Task brief: Within the material below, how many lines carry the word "href"? Answer with a single number.

☆ ☆ ☆ ☆

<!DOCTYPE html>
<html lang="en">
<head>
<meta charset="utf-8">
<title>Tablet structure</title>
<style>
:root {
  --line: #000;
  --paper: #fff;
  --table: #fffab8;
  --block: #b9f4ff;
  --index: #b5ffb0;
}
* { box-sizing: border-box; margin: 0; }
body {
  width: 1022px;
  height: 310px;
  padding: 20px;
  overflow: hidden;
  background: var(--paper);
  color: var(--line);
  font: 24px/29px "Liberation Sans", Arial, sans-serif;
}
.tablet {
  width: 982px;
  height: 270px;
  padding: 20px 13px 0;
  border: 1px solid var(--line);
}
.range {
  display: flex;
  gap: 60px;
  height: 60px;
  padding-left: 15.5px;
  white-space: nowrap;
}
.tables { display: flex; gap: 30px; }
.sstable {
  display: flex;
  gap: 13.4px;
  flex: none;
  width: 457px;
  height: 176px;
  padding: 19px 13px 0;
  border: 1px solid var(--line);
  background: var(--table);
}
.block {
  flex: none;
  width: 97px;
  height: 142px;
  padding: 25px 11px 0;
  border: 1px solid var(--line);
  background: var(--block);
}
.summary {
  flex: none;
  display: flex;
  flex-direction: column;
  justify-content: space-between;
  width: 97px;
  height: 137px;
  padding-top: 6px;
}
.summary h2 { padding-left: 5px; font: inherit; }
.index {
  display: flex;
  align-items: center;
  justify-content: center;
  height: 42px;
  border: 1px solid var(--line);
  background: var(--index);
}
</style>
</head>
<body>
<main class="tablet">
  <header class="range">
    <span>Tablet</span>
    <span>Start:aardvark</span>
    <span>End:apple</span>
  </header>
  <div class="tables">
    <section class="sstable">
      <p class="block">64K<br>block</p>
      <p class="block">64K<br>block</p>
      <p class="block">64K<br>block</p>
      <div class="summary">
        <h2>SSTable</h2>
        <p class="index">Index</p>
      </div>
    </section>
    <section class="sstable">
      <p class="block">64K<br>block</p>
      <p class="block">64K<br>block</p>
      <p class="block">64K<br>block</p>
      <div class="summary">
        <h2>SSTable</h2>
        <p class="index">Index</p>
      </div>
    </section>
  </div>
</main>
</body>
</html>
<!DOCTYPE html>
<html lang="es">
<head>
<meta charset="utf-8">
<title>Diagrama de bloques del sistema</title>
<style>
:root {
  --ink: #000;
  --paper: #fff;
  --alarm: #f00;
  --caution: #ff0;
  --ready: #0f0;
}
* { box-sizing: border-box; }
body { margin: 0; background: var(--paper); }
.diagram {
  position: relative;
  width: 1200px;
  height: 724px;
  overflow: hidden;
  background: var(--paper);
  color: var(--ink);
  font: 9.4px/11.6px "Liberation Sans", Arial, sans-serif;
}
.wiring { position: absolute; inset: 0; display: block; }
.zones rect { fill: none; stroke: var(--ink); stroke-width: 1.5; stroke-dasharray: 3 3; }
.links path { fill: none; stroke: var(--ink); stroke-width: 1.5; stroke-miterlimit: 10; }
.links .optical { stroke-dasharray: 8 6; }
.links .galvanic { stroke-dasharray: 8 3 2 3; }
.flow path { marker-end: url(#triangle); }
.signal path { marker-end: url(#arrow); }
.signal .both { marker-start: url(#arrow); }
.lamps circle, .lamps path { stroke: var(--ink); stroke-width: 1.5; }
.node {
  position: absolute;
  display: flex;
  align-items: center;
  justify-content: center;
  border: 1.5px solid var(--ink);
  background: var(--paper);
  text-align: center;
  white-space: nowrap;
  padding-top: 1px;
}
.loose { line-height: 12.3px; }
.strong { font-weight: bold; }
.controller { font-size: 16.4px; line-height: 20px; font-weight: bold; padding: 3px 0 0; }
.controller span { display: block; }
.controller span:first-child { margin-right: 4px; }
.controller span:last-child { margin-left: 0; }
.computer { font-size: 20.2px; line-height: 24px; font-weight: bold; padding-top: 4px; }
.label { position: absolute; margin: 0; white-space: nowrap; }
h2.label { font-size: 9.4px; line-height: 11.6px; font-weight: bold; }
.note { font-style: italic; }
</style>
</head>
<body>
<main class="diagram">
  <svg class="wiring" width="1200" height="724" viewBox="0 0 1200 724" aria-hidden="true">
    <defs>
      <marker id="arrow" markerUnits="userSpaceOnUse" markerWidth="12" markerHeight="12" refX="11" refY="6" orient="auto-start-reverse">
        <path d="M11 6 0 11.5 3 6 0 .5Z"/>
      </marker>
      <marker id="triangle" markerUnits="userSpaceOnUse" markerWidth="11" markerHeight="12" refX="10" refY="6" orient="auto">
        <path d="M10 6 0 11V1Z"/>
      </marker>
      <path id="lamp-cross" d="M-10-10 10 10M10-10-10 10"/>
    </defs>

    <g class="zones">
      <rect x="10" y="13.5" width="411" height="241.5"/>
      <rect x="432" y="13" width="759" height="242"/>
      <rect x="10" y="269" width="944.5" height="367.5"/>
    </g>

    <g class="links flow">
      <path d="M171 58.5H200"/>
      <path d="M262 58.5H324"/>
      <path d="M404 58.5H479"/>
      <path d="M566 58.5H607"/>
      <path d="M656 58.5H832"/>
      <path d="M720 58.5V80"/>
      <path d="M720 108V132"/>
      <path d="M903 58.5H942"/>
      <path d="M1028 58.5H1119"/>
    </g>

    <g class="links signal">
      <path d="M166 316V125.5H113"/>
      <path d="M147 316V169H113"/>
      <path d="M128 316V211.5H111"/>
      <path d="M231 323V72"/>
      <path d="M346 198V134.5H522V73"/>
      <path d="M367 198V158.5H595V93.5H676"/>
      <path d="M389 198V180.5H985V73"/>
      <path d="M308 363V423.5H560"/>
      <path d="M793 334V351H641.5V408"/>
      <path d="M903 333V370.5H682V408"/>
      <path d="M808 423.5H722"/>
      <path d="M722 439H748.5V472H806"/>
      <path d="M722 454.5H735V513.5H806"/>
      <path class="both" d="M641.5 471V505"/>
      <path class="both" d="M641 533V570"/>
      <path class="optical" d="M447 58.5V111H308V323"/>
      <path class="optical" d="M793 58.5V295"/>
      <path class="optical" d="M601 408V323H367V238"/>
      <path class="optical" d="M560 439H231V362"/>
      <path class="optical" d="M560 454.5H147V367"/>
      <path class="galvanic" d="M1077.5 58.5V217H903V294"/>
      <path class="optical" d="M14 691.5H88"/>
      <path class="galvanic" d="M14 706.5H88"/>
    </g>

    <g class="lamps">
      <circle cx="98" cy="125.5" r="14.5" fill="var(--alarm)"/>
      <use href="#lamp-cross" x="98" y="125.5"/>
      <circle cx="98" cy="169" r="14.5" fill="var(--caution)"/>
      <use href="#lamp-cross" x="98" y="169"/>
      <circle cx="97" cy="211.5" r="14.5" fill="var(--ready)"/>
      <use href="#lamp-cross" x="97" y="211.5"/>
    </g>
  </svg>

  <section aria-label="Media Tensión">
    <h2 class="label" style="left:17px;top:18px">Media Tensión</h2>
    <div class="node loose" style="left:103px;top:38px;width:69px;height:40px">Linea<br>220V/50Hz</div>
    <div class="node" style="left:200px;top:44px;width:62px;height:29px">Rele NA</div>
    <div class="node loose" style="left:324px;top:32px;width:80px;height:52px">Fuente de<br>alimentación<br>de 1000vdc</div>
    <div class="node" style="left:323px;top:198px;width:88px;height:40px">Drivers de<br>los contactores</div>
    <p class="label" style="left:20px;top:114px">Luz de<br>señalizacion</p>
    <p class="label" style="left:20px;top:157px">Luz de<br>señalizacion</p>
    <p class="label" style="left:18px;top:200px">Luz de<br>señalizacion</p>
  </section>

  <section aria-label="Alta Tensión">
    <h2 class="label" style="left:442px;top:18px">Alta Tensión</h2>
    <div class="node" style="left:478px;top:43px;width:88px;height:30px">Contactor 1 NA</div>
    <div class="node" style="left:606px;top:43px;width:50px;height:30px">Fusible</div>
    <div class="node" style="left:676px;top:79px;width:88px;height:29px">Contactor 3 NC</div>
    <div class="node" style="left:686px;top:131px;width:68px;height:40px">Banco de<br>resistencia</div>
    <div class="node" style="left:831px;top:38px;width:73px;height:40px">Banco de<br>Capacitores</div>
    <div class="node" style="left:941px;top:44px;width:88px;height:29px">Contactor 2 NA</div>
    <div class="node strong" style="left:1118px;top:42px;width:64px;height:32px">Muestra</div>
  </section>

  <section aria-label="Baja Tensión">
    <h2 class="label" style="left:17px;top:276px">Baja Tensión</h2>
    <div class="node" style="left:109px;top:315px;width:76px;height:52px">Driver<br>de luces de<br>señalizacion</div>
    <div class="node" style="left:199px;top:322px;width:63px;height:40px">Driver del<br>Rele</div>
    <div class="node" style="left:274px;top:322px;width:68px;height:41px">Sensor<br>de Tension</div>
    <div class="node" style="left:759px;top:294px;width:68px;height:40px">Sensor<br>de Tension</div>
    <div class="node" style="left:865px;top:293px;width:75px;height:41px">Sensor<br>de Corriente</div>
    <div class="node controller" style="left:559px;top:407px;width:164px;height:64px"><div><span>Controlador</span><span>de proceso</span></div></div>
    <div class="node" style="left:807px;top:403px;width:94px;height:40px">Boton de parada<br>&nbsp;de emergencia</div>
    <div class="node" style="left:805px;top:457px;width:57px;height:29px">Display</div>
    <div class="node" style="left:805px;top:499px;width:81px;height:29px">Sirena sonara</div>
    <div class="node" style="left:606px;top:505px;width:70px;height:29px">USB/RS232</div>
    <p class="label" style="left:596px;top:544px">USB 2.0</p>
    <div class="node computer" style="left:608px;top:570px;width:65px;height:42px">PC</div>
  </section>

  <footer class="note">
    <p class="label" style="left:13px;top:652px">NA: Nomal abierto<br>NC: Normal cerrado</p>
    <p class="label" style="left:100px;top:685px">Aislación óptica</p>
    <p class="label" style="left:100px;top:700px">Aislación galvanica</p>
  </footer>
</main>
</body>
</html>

☆ ☆ ☆ ☆

Task response: 3